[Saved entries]
= Beginning of Section =
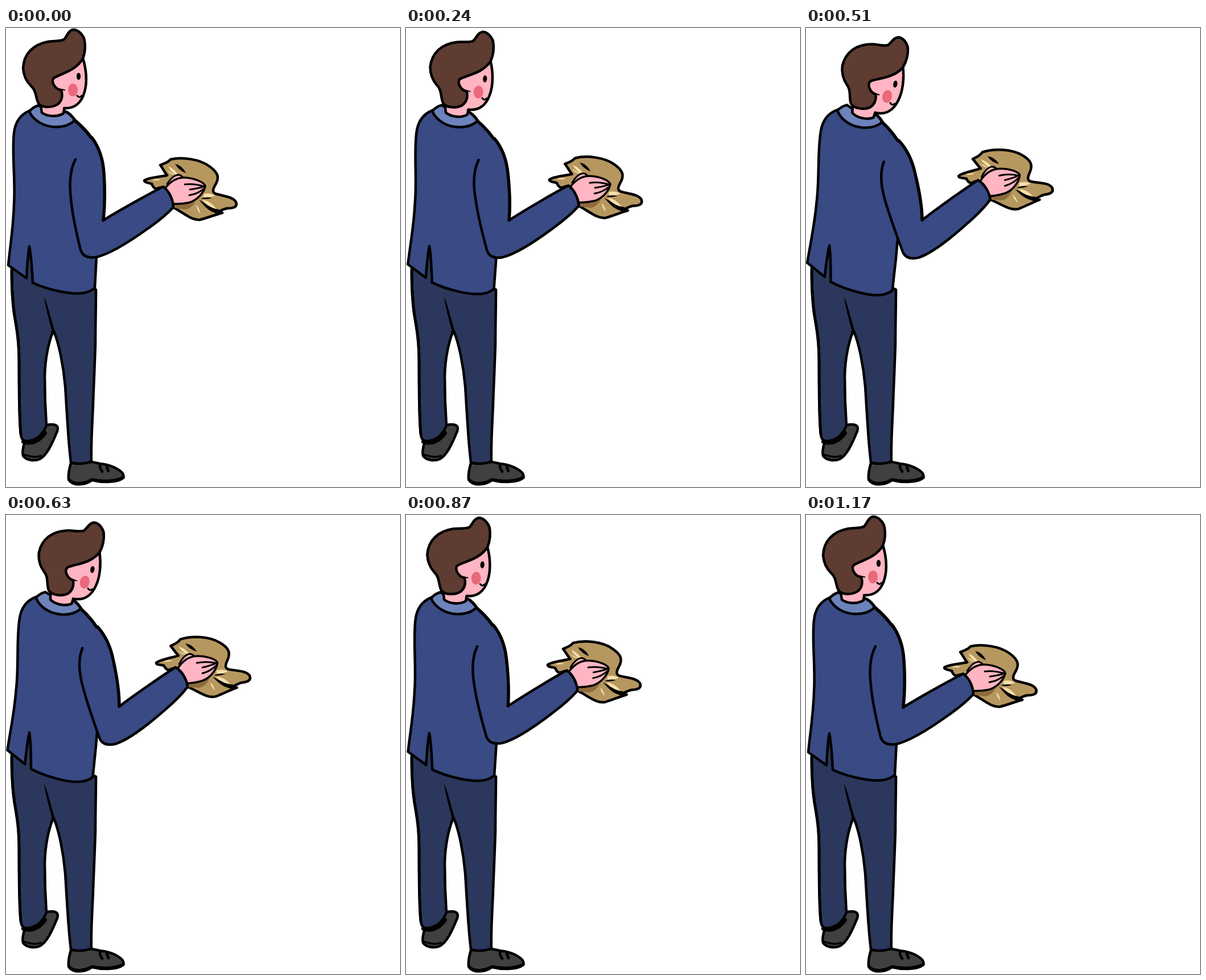
An HTML page that plays this animation: 692 by 807 pixels, repeating every 1290 ms.

```html
<!DOCTYPE html>
<html lang="en">
<head>
<meta charset="utf-8">
<title>Polishing loop</title>
<style>
  html, body { margin: 0; width: 100%; height: 100%; overflow: hidden; background: #fff; }
  svg { display: block; width: 692px; height: 807px; }
  .line { fill: none; }
  .ink { fill: #000; stroke: none; }
  .flat { stroke: none; }
  .jacket { fill: #394a84; }
  .trousers { fill: #2b375c; }
  .collar { fill: #6c83bb; }
  .shoe { fill: #404040; }
  .skin { fill: #ffb5c2; }
  .hair { fill: #5e3c31; }
  .cloth { fill: #b6975f; }
  .shade { fill: #8c6a3b; }
  .shine { fill: #f6dfaa; }
</style>
</head>
<body>
<svg viewBox="0 0 692 807" stroke="#000" stroke-width="4.500" stroke-linecap="round" stroke-linejoin="round">
  <g id="legs">
    <path class="shoe" d="M33 727C30 737 28 746 30 752C35 760 50 762 59 758C74 750 83 725 90 709C93 699 88 695 71 698Z"/>
    <path class="line" stroke-width="3.500" d="M31 750C42 753 52 756 61 752"/>
    <path class="shoe" d="M114 765C111 775 109 785 110 794C117 806 139 804 151 795C171 800 196 799 206 791C210 780 187 768 165 766Q157 764 150 763Z"/>
    <path class="line" stroke-width="5" d="M111 794C118 803 137 802 151 794C170 798 192 797 206 790"/>
    <path class="line" d="M165 769Q165 775 169 780M177 768Q177 774 180 779"/>
    <path class="trousers" d="M40 400L10 420C10 450 11 480 15 506C20 534 23 554 23 590C23 635 23 685 26 714C27 725 32 727 40 726C53 724 64 716 71 699C69 670 68 643 68 612C69 577 75 554 83 531C93 553 101 595 104 630C107 675 109 725 114 764Q132 769 150 762C149 725 152 690 153 660C154 630 156 590 157 555C157 520 158 490 158 460L148 455L60 395Z"/>
    <path class="line" stroke-width="5" d="M10 426C10 450 11 480 15 506C20 534 23 554 23 590C23 635 23 685 26 714"/>
    <path class="line" stroke-width="8" d="M31 727C45 732 59 725 68 712"/>
    <path class="ink" d="M67 473C74 488 78 508 84 527L83 542C78 520 70 497 67 473Z"/>
  </g>

  <g id="torso">
    <path class="jacket" d="M42 145C25 152 16 165 14 185C10 220 17 270 14 310C13 350 7 385 4 417L36 440C37 420 38 400 41 384C45 405 46 430 47 448C75 461 115 469 135 466C145 465 151 461 156 457L159 400L161 330L164 250L158 206C148 188 132 172 120 162Z"/>
    <path class="line" stroke-width="5.500" d="M118 160C133 172 149 189 158 206"/>
    <path class="collar" d="M57 136Q47 139 41 147C49 164 68 174 88 174C104 174 115 168 121 162C115 153 109 148 102 146L78 148Z"/>
    <path class="line" stroke-width="5" d="M107 148Q115 153 121 162"/>
  </g>

  <g id="hold">
    <path class="cloth" d="M243 268C249 263 269 262 283 259C278 253 275 246 271 241C278 238 284 237 289 231C310 226 341 231 357 243C374 255 375 264 367 277C362 286 363 290 370 292C384 296 399 297 404 306C407 315 399 317 389 317C382 318 376 322 369 324L380 325C362 330 353 334 341 337C326 339 312 325 295 316L281 282Q274 279 269 281C262 285 258 280 256 274C250 272 243 272 243 268Z"/>
    <path class="flat shade" d="M291 304C304 311 323 310 334 303Q327 317 315 319L294 316Z"/>
    <path class="flat shade" d="M344 276Q352 281 346 291L337 301Q346 283 344 276Z"/>
    <path class="flat shine" d="M285 243Q298 249 304 261Q291 256 285 243ZM283 250Q292 256 299 259Q288 258 283 250ZM256 267Q264 264 272 267Q263 269 256 267ZM347 292Q358 289 367 295Q357 299 347 298ZM345 302Q360 304 370 319Q354 315 345 302ZM334 311Q340 317 341 326Q335 320 334 311Z"/>
    <path class="ink" d="M297 239Q309 241 316 255Q304 251 297 239ZM339 302C350 307 357 317 374 319L371 326C355 323 347 311 339 302ZM342 300Q350 296 362 299Q353 302 342 300Z"/>
    <path class="skin" stroke-width="3" d="M283 274C288 266 295 259 302 258Q307 258 311 263L291 276Z"/>
    <path class="skin" stroke-width="3.500" d="M280 281C288 271 300 262 315 263C331 264 348 271 350 278C348 289 336 303 321 307Q306 310 293 309Z"/>
    <path class="line" stroke-width="3" d="M314 275Q331 273 349 279M323 284Q337 282 347 279M322 294Q336 292 347 283"/>
  </g>

  <g id="sleeve">
    <path class="jacket flat" d="M122 231C112 250 111 275 114 300C117 335 125 365 131 390C134 400 143 405 158 403C185 397 225 370 250 352C270 338 285 325 294 315C293 300 286 286 276 279C258 288 205 317 171 338C174 310 174 285 172 255C170 225 160 205 151 193Z"/>
    <path class="line" d="M122 231C112 250 111 275 114 300C117 335 125 365 131 390C134 400 143 405 158 403C185 397 225 370 250 352C270 338 285 325 294 315C293 300 286 286 276 279C258 288 205 317 171 338"/>
    <path class="line" stroke-width="5.500" d="M151 193C160 205 170 225 172 255C174 285 174 310 171 338"/>
  </g>

  <g id="head">
    <path class="skin flat" d="M75 60L135 53C141 72 143 95 138 112C133 131 121 141 102 142L101 150C90 157 73 156 63 149L58 128Z"/>
    <path class="line" d="M135 53C141 72 143 95 138 112C133 131 121 142 102 141"/>
    <path class="line" d="M102 143L101 150C90 157 73 156 63 149L61 136"/>
    <path class="hair" d="M117 3C109 5 107 15 102 20C95 24 84 22 74 24C48 29 31 45 30 71C31 84 36 94 44 102C54 110 52 126 58 134C66 141 82 140 91 134C98 128 100 119 97 109C86 108 78 94 84 88C99 79 121 76 135 54C139 43 140 30 137 18C133 9 125 2 117 3Z"/>
    <path class="line" stroke-width="2" d="M97 108L103 109"/>
    <ellipse class="ink" cx="127.500" cy="85" rx="3.600" ry="6.200"/>
    <ellipse cx="117.500" cy="109" rx="8.500" ry="11.200" fill="#e8697b" stroke="none"/>
    <path class="line" stroke-width="3" d="M125 119Q129 124 133 119"/>
  </g>
</svg>
<script>
const LOOP = 1290, STEP = 30;
const times = [0, 240, 360, 525, 750, 1035];
const lean = [0, 0.37, 0.7, 1, 0.48, 0];
const reach = {
  x: [0, 9, 16.5, 26.5, 13.7, 0],
  y: [0, -3, -7, -17, -13.5, 0],
  turn: [0, -1.1, -2.7, -6.3, -3.9, 0]
};
const hip = [75, 385], neck = [71, 245], grip = [325, 285];
const part = id => document.getElementById(id);
const torso = part('torso'), head = part('head'), hold = part('hold');
const sleeve = [...part('sleeve').children].map(path => ({ path, shape: path.getAttribute('d') }));

// Smooth curve through the keys that rests at each turning point.
function curve(keys, t) {
  const last = times.length - 1;
  if (t >= times[last]) return keys[last];
  const secant = i => (keys[i + 1] - keys[i]) / (times[i + 1] - times[i]);
  const slope = i => {
    if (i === 0 || i === last) return 0;
    const a = secant(i - 1), b = secant(i);
    return a * b > 0 ? 2 * a * b / (a + b) : 0;
  };
  let i = 0;
  while (t >= times[i + 1]) i++;
  const span = times[i + 1] - times[i];
  const u = (t - times[i]) / span, v = 1 - u;
  return v * v * (1 + 2 * u) * keys[i] + u * u * (3 - 2 * u) * keys[i + 1]
    + span * u * v * (v * slope(i) - u * slope(i + 1));
}

function spin(x, y, [cx, cy], degrees) {
  const a = degrees * Math.PI / 180, c = Math.cos(a), s = Math.sin(a);
  return [cx + (x - cx) * c - (y - cy) * s, cy + (x - cx) * s + (y - cy) * c];
}

// The sleeve follows the torso at the shoulder and the hand from the elbow on.
function bend(shape, tilt, x, y, turn) {
  return shape.replace(/(\d+) (\d+)/g, (_, px, py) => {
    const along = (py - 192 + 0.4 * (px - 150)) / 130;
    const w = Math.sqrt(Math.min(1, Math.max(0, along)));
    const a = spin(+px, +py, hip, tilt), b = spin(+px, +py, grip, turn);
    const mx = a[0] + (b[0] + x - a[0]) * w, my = a[1] + (b[1] + y - a[1]) * w;
    return `${mx.toFixed(2)} ${my.toFixed(2)}`;
  });
}

function draw(t) {
  const p = curve(lean, t), tilt = 3.4 * p;
  const x = curve(reach.x, t), y = curve(reach.y, t), turn = curve(reach.turn, t);
  torso.setAttribute('transform', `rotate(${tilt} ${hip})`);
  head.setAttribute('transform', `rotate(${11 * p} ${neck})`);
  hold.setAttribute('transform', `translate(${x} ${y}) rotate(${turn} ${grip})`);
  for (const { path, shape } of sleeve) path.setAttribute('d', bend(shape, tilt, x, y, turn));
}

const start = performance.now();
function tick(now) {
  const t = Math.max(0, now - start) % LOOP;
  draw(Math.floor(t / STEP) * STEP);
  requestAnimationFrame(tick);
}
draw(0);
requestAnimationFrame(tick);
</script>
</body>
</html>
```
= End of Section =
Task prompt: Report, for the data above, every line in which the string "fill" appears.

Written answer:
  .line { fill: none; }
  .ink { fill: #000; stroke: none; }
  .jacket { fill: #394a84; }
  .trousers { fill: #2b375c; }
  .collar { fill: #6c83bb; }
  .shoe { fill: #404040; }
  .skin { fill: #ffb5c2; }
  .hair { fill: #5e3c31; }
  .cloth { fill: #b6975f; }
  .shade { fill: #8c6a3b; }
  .shine { fill: #f6dfaa; }
    <ellipse cx="117.500" cy="109" rx="8.500" ry="11.200" fill="#e8697b" stroke="none"/>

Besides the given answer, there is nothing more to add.